AS A result of reader requests, I’ve put together some information on the all-important connection between fly line and leader on tackle used for stronger fish such as large trevally, barra, tuna and mackerel.
The correct connection has several important criteria. First, it must be able to exit the fly rod’s runners at high speed when a fish makes a bolt for the horizon when someone tries to gaff it. Secondly, it must be strong; the angler must have absolute faith in that connection at all times. And thirdly, it must be unobtrusive enough that fish don’t take a lot of interest in it and destroy it with their teeth (darned mackerel!) when it’s moving quickly.
My Striped Bass intermediate sink fly lines are each set up with spliced braided loops onto which I tie a fluorocarbon leader. These loops have done an awful lot of work since the beginning of the year but I still have faith in them. Naturally, from time to time I do have a good look at each connection for signs of wear. So, when it came time to replace one recently, I decided to take a few photos and provide readers with a step by step description of the process.
Before you get started, bear in mind that you needn’t bother with these spliced loop connections for fly lines less than 9wt. On these lighter outfits I simply use a nail knot (with a tiny application of Selley’s QuickTite superglue on the finished knot) to attach a 30cm butt leader to the end of such lines. My main leader will then suit the fishing conditions for the outfit. A trout leader, for instance, would be around 3.5m long, and be tied to the butt section.
The equipment involved in putting together a functional spliced loop is pretty simple. Gudebrod braided monofilament is the go, and a spool of 50lb braided mono will make an awful lot of spliced loops. If you have a few mates that also want to put together a few connections, shares in a spool is the way to go.
Next, you will need around 70cm of 40lb single-strand wire. Bend it double neatly, so that it forms an elongated but tidy loop in the centre – just like a skinny bobby pin. You can form a loop on one end if you wish, to sneak a finger in to make work easier.
The other gear is simple – a fly-tying bobbin set up with some pale coloured tying thread, plus a bottle of nail varnish.
Start by cutting off around 28cm of the braided mono and gently apply heat (a match) to each end to prevent excessive fraying.
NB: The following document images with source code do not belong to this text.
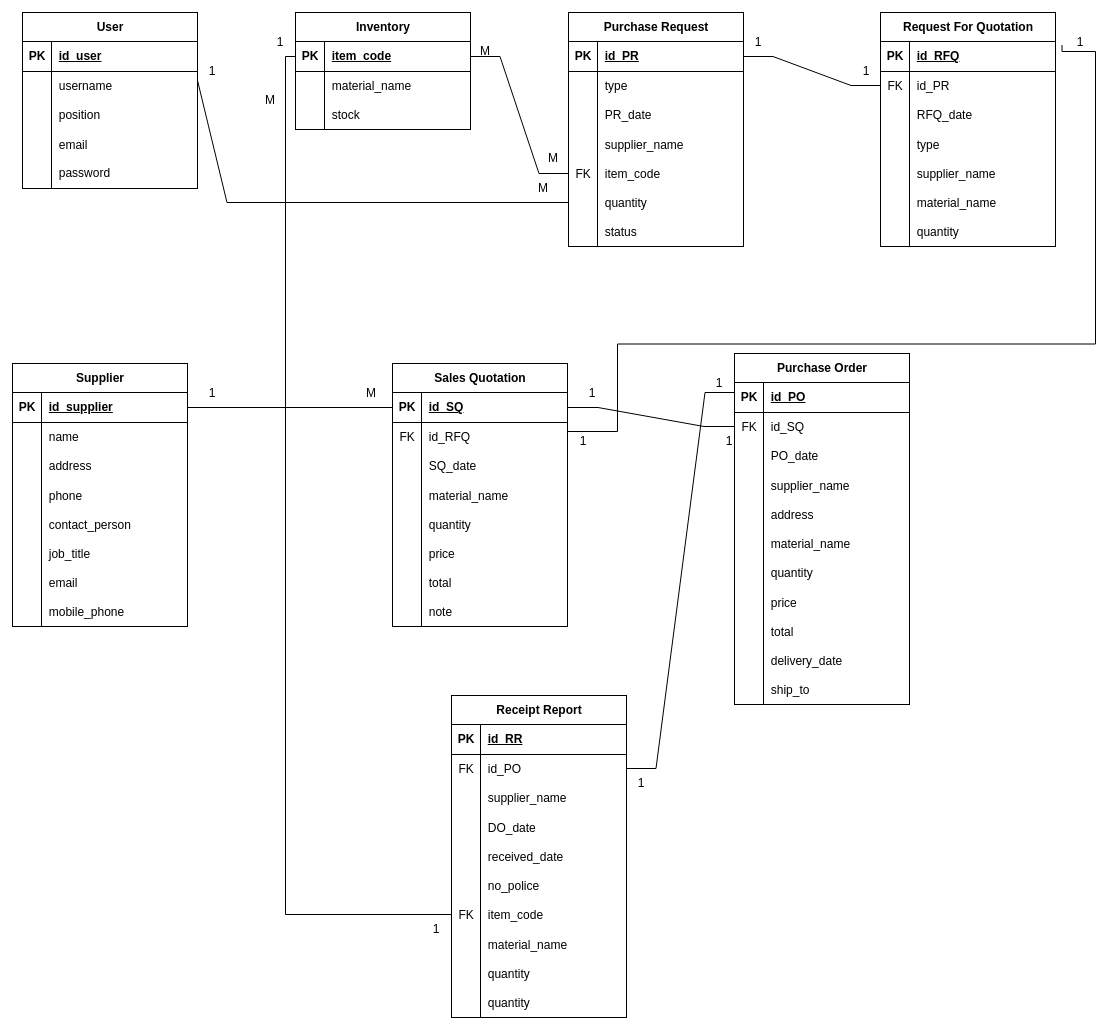
<!DOCTYPE html>
<html lang="en">
<head>
<meta charset="utf-8">
<title>Purchasing entity relationship diagram</title>
<style>
:root { --ink: #000; --paper: #fff; --row: 29.27px; }
* { box-sizing: border-box; margin: 0; padding: 0; }
html, body { width: 1116px; height: 1029px; overflow: hidden; background: var(--paper); }
.diagram { position: relative; width: 1116px; height: 1029px; overflow: hidden; color: var(--ink); font: 12px/14px "Liberation Sans", Arial, sans-serif; }
.relations { position: absolute; left: 0; top: 0; fill: none; stroke: var(--ink); stroke-width: 1; }
.entity { position: absolute; left: var(--x); top: var(--y); width: 176px; border: 1px solid var(--ink); background: var(--paper); }
.entity h2 { height: var(--row); display: flex; align-items: center; justify-content: center; border-bottom: 1px solid var(--ink); font-size: 12px; font-weight: 700; }
.fields { list-style: none; display: flex; flex-direction: column; }
.fields li { display: flex; height: var(--row); }
.fields li:last-child { height: 28.27px; }
.fields .primary { border-bottom: 1px solid var(--ink); font-weight: 700; }
.primary span { text-decoration: underline; }
.fields b { flex: 0 0 29.27px; display: flex; align-items: center; justify-content: center; border-right: 1px solid var(--ink); font-weight: inherit; }
.fields span { padding-left: 6.5px; align-self: center; }
.cardinality { position: absolute; left: var(--x); top: var(--y); transform: translate(-50%, -50%); }
</style>
</head>
<body>
<main class="diagram">
  <svg class="relations" width="1116" height="1029" viewBox="0 0 1116 1029" aria-hidden="true">
    <polyline points="197.5,80.5 227,202.5 568,202.5"/>
    <polyline points="470,56.5 500,56.5 539,173.5 568,173.5"/>
    <polyline points="295,56.5 285.5,56.5 285.5,914.5 451,914.5"/>
    <polyline points="743,56.5 773,56.5 851,85.5 880,85.5"/>
    <polyline points="1062,45 1062,51.5 1095.5,51.5 1095.5,344 617.5,344 617.5,431.5 568,431.5"/>
    <polyline points="187,407.5 392,407.5"/>
    <polyline points="568,407.5 598,407.5 704,426.5 734,426.5"/>
    <polyline points="734,392.5 705,392.5 656,768.5 626,768.5"/>
  </svg>

  <section class="entity" style="--x:22px;--y:12px">
    <h2>User</h2>
    <ul class="fields">
      <li class="primary"><b>PK</b><span>id_user</span></li>
      <li><b></b><span>username</span></li>
      <li><b></b><span>position</span></li>
      <li><b></b><span>email</span></li>
      <li><b></b><span>password</span></li>
    </ul>
  </section>

  <section class="entity" style="--x:295px;--y:12px">
    <h2>Inventory</h2>
    <ul class="fields">
      <li class="primary"><b>PK</b><span>item_code</span></li>
      <li><b></b><span>material_name</span></li>
      <li><b></b><span>stock</span></li>
    </ul>
  </section>

  <section class="entity" style="--x:568px;--y:12px">
    <h2>Purchase Request</h2>
    <ul class="fields">
      <li class="primary"><b>PK</b><span>id_PR</span></li>
      <li><b></b><span>type</span></li>
      <li><b></b><span>PR_date</span></li>
      <li><b></b><span>supplier_name</span></li>
      <li><b>FK</b><span>item_code</span></li>
      <li><b></b><span>quantity</span></li>
      <li><b></b><span>status</span></li>
    </ul>
  </section>

  <section class="entity" style="--x:880px;--y:12px">
    <h2>Request For Quotation</h2>
    <ul class="fields">
      <li class="primary"><b>PK</b><span>id_RFQ</span></li>
      <li><b>FK</b><span>id_PR</span></li>
      <li><b></b><span>RFQ_date</span></li>
      <li><b></b><span>type</span></li>
      <li><b></b><span>supplier_name</span></li>
      <li><b></b><span>material_name</span></li>
      <li><b></b><span>quantity</span></li>
    </ul>
  </section>

  <section class="entity" style="--x:12px;--y:363px">
    <h2>Supplier</h2>
    <ul class="fields">
      <li class="primary"><b>PK</b><span>id_supplier</span></li>
      <li><b></b><span>name</span></li>
      <li><b></b><span>address</span></li>
      <li><b></b><span>phone</span></li>
      <li><b></b><span>contact_person</span></li>
      <li><b></b><span>job_title</span></li>
      <li><b></b><span>email</span></li>
      <li><b></b><span>mobile_phone</span></li>
    </ul>
  </section>

  <section class="entity" style="--x:392px;--y:363px">
    <h2>Sales Quotation</h2>
    <ul class="fields">
      <li class="primary"><b>PK</b><span>id_SQ</span></li>
      <li><b>FK</b><span>id_RFQ</span></li>
      <li><b></b><span>SQ_date</span></li>
      <li><b></b><span>material_name</span></li>
      <li><b></b><span>quantity</span></li>
      <li><b></b><span>price</span></li>
      <li><b></b><span>total</span></li>
      <li><b></b><span>note</span></li>
    </ul>
  </section>

  <section class="entity" style="--x:734px;--y:353px">
    <h2>Purchase Order</h2>
    <ul class="fields">
      <li class="primary"><b>PK</b><span>id_PO</span></li>
      <li><b>FK</b><span>id_SQ</span></li>
      <li><b></b><span>PO_date</span></li>
      <li><b></b><span>supplier_name</span></li>
      <li><b></b><span>address</span></li>
      <li><b></b><span>material_name</span></li>
      <li><b></b><span>quantity</span></li>
      <li><b></b><span>price</span></li>
      <li><b></b><span>total</span></li>
      <li><b></b><span>delivery_date</span></li>
      <li><b></b><span>ship_to</span></li>
    </ul>
  </section>

  <section class="entity" style="--x:451px;--y:695px">
    <h2>Receipt Report</h2>
    <ul class="fields">
      <li class="primary"><b>PK</b><span>id_RR</span></li>
      <li><b>FK</b><span>id_PO</span></li>
      <li><b></b><span>supplier_name</span></li>
      <li><b></b><span>DO_date</span></li>
      <li><b></b><span>received_date</span></li>
      <li><b></b><span>no_police</span></li>
      <li><b>FK</b><span>item_code</span></li>
      <li><b></b><span>material_name</span></li>
      <li><b></b><span>quantity</span></li>
      <li><b></b><span>quantity</span></li>
    </ul>
  </section>

  <span class="cardinality" style="--x:212px;--y:71px">1</span>
  <span class="cardinality" style="--x:280px;--y:42px">1</span>
  <span class="cardinality" style="--x:270px;--y:100px">M</span>
  <span class="cardinality" style="--x:485px;--y:51px">M</span>
  <span class="cardinality" style="--x:553px;--y:158px">M</span>
  <span class="cardinality" style="--x:543px;--y:188px">M</span>
  <span class="cardinality" style="--x:758px;--y:42px">1</span>
  <span class="cardinality" style="--x:866px;--y:71px">1</span>
  <span class="cardinality" style="--x:1080px;--y:42px">1</span>
  <span class="cardinality" style="--x:212px;--y:393px">1</span>
  <span class="cardinality" style="--x:371px;--y:393px">M</span>
  <span class="cardinality" style="--x:592px;--y:393px">1</span>
  <span class="cardinality" style="--x:583px;--y:441px">1</span>
  <span class="cardinality" style="--x:719px;--y:383px">1</span>
  <span class="cardinality" style="--x:729px;--y:441px">1</span>
  <span class="cardinality" style="--x:641px;--y:783px">1</span>
  <span class="cardinality" style="--x:436px;--y:929px">1</span>
</main>
</body>
</html>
Brush off any frizzy bits at this point.
Next, take that small length of doubled over wire and gently push it up the centre of the braided mono until it’s almost at the halfway mark, and then push it straight out through the wall of the Gudebrod. Easy.
The next step is to grab the other end of the braided mono in the loop of the doubled wire – fiddle around with the wire until it opens a tad to accept the mono – and then close the wire so it catches hold of the braided mono [see photo 1].
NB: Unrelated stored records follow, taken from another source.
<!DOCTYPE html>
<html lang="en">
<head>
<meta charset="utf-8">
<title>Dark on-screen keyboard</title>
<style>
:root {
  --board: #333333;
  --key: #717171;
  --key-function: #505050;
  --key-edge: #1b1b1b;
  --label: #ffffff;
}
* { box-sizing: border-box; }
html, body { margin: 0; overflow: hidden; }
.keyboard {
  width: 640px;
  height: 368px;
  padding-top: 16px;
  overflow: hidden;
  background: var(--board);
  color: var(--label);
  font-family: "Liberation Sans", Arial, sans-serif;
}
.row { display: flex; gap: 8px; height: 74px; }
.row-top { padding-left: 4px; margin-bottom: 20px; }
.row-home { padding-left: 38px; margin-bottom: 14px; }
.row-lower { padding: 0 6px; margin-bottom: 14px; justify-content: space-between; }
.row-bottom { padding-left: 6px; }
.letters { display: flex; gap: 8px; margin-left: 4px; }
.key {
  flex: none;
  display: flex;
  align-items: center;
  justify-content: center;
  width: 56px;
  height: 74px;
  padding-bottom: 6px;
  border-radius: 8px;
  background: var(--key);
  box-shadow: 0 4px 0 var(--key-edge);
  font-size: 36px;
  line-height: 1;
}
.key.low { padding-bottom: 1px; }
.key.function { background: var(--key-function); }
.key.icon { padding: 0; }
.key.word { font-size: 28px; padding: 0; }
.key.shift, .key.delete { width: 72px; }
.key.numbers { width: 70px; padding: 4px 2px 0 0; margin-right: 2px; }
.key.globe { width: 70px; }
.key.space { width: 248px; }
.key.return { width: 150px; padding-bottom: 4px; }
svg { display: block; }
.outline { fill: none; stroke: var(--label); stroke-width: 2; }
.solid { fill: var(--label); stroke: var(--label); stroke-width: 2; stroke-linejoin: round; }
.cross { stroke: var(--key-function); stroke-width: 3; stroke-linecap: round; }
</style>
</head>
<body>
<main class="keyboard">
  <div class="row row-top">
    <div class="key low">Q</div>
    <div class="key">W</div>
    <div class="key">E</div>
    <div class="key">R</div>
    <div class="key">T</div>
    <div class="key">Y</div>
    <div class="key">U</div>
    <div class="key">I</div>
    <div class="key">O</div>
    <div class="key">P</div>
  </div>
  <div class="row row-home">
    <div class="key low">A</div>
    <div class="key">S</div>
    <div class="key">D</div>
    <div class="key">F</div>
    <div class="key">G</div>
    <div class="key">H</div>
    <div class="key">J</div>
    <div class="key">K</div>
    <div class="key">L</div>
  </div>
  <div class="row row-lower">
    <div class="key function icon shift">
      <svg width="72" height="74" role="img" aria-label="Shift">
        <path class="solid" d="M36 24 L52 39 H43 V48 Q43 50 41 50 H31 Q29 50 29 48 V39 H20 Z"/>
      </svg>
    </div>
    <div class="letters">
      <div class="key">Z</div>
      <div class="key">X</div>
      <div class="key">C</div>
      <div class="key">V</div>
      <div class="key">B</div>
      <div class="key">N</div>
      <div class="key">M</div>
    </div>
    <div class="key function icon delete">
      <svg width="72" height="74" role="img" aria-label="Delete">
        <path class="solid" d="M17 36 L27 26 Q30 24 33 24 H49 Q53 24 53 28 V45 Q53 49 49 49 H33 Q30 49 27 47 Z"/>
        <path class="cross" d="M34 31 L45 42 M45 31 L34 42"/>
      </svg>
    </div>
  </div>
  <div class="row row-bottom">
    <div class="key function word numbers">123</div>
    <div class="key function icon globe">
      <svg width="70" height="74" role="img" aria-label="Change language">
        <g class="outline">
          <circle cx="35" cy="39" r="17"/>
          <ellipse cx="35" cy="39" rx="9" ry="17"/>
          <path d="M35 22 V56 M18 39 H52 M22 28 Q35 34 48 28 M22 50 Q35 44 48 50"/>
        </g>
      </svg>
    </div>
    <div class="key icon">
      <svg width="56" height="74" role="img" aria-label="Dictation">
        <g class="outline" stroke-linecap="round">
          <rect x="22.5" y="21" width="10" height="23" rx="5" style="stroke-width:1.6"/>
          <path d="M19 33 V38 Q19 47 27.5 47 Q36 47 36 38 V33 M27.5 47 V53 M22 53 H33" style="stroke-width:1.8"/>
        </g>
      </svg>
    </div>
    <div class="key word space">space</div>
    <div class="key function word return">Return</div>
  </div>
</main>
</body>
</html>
The next bit takes some care but the clue is to do things slowly and very gently. Retract the trapped end of the Gudebrod back through its hollow inner core (gently wriggle the wire until it starts) until it is actually feeding back out of the bottom end of the section you started with [see photo 2]. The idea is to retract the inner section for some distance while making sure that the loop that forms up top doesn’t close if you withdraw the inner section too much. Poke a skewer, biro, or something similar into the loop to ensure the Gudebrod doesn’t turn inside out and close up by accident. The loop must be preserved at all costs.
Once the inner section of the braided mono has been pulled down for some distance [photo 3], sharpen the end of the fly line with a razor blade to a neat point and gently wiggle it up into the two sections of braided mono until it’s almost up as far as the loop. This takes a gentle hand, and you’ll find that it helps to push down and slightly bunch up the outer section of braided mono as the fly line goes in. It may sound complicated but it’s certainly not, and practice makes perfect very quickly.
Once the fly line is well up into the inner section of braided mono, use the biro to make the loop larger and bring the two sections of Gudebrod closer in size, as one crawls up along the other. Ideally, the two sections should end up virtually as one, but sometimes this can’t happen for fear of closing the loop. Not to worry – the system will still work fine.
You’re nearly done. The next step is to apply a strategically placed binding or two. Basically, the Gudebrod loop locks onto itself as tension is applied but the binding prevents any accidental slippage, so here’s how to do it.
Use the bobbin with its pale coloured thread in a swinging whip finish over around a centimetre of the braided mono. Finish with a whip finish, as you would do when rod binding.
If the two sections of Gudebrod are virtually together, one binding will suffice. If they are a bit apart, as shown in the photo, put a neat binding on both the point of exit of the fly line plus the point where the inner section of Gudebrod exits the outer section.
Use a pale, unobtrusive coloured thread to prevent overzealous fish such as mackerel from snipping off the connection when the binding is moving quickly through the water. I once set one up with black binding and it didn’t last the morning. A fish bit it off cleanly.
I like to apply at least three coats of nail varnish over each small binding. When they are dry you can use some Aquaseal, Pliobond or the like over the binding to totally smooth the connection. This last step isn’t mandatory though, as I’ve found the varnish does a good enough job by itself.
1) 1: The section of wire is pushed through the wall of the braided mono and the loop is then opened to accept the other end of the Gudebrod.
2) 2: The inner section of the braided mono is pulled through the outer bit. Note the loop – it must be maintained.
3) 3: This shows the loop, the inner section of braided mono accepting the fly line, plus the point where the inner section exits the outer bit. Bindings are applied to both of these points in a spliced connection such as this one.
4) The finished spliced loop. Note the two bindings of a neutral coloured thread.Reads: 1752